*YOUR TASK*.
Your answer is to be every line of the material that includes the string "weight".

*INFORMATION PROVIDED*.
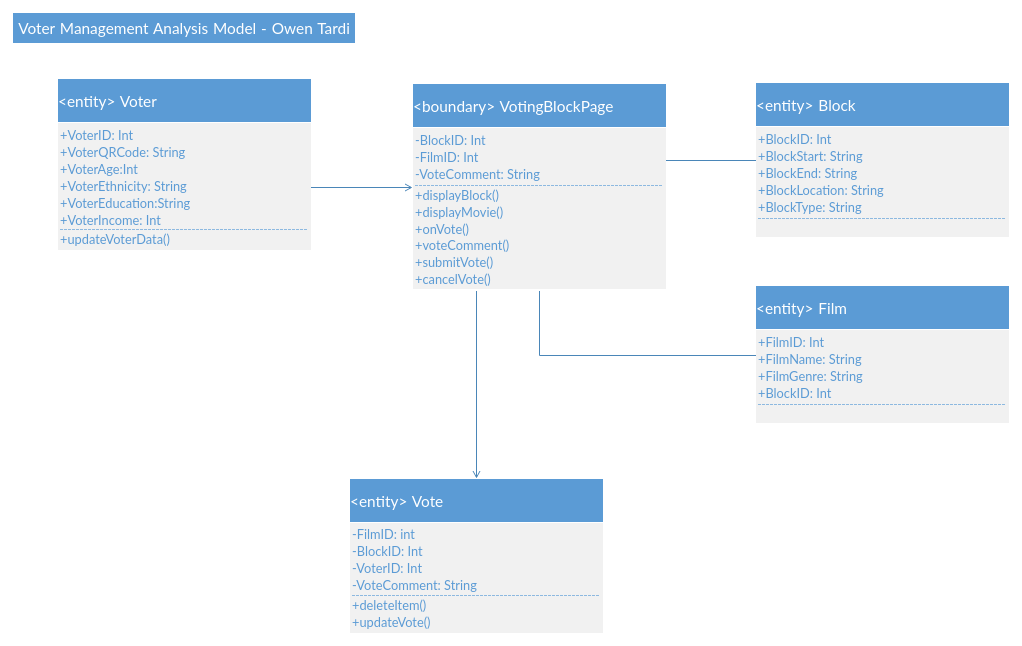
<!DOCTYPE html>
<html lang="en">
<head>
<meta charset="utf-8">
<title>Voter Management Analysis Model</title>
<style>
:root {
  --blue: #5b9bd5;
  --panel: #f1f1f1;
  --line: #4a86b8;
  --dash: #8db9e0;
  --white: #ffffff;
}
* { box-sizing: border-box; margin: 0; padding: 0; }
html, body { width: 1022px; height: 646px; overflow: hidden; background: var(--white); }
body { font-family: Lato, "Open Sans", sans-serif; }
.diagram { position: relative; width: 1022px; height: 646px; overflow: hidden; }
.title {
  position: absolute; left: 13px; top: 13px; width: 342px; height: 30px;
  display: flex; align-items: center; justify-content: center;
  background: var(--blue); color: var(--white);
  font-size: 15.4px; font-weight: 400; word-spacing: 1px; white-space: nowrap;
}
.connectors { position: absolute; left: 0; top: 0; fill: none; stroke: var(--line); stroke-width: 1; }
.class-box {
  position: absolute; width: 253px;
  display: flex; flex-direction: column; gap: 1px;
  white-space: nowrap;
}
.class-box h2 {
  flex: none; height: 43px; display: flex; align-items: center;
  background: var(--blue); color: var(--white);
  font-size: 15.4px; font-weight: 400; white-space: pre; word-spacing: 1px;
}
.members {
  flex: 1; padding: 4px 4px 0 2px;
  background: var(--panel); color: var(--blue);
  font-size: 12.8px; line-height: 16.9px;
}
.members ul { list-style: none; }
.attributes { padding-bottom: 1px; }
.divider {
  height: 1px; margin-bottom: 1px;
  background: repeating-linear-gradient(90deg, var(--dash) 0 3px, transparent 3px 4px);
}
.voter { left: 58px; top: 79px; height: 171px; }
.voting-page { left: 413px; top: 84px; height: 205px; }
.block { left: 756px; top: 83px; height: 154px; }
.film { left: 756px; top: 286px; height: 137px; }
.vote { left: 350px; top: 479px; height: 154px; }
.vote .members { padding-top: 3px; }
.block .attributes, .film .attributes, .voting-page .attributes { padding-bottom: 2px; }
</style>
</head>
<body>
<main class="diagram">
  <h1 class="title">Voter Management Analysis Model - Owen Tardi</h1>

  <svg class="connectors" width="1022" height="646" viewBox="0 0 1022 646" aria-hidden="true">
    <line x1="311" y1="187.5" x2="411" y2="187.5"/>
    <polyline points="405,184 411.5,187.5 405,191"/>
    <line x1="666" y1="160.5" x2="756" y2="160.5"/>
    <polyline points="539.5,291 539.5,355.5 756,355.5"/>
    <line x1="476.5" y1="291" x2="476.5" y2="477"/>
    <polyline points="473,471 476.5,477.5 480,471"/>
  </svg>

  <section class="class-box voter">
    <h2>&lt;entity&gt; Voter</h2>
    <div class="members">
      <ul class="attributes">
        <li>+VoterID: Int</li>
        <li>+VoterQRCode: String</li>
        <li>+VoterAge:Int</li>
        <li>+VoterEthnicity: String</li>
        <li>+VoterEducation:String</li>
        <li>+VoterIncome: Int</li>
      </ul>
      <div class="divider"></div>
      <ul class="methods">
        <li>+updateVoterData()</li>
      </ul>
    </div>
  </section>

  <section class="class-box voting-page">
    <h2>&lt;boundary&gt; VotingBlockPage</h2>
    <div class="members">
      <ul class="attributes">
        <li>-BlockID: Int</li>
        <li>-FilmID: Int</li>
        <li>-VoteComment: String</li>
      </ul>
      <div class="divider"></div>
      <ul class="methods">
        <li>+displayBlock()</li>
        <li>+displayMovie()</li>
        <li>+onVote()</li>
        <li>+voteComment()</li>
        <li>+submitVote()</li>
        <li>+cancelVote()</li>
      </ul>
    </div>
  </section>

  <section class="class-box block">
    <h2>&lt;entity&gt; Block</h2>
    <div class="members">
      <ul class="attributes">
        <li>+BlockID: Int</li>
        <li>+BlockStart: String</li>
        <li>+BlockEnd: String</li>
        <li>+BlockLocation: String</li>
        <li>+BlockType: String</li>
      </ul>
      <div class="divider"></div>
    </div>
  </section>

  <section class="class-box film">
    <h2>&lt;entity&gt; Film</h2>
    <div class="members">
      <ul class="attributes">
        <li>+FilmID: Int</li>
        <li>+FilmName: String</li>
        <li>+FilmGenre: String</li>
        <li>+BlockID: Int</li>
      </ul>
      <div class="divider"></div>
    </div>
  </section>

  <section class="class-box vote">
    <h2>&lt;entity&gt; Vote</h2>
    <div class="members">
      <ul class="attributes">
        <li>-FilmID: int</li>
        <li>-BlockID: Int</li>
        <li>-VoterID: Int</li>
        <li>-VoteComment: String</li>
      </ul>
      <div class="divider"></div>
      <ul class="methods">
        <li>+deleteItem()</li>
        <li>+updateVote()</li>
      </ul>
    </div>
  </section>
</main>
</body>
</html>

*ANSWER TO THIS EXERCISE*.
  font-size: 15.4px; font-weight: 400; word-spacing: 1px; white-space: nowrap;
  font-size: 15.4px; font-weight: 400; white-space: pre; word-spacing: 1px;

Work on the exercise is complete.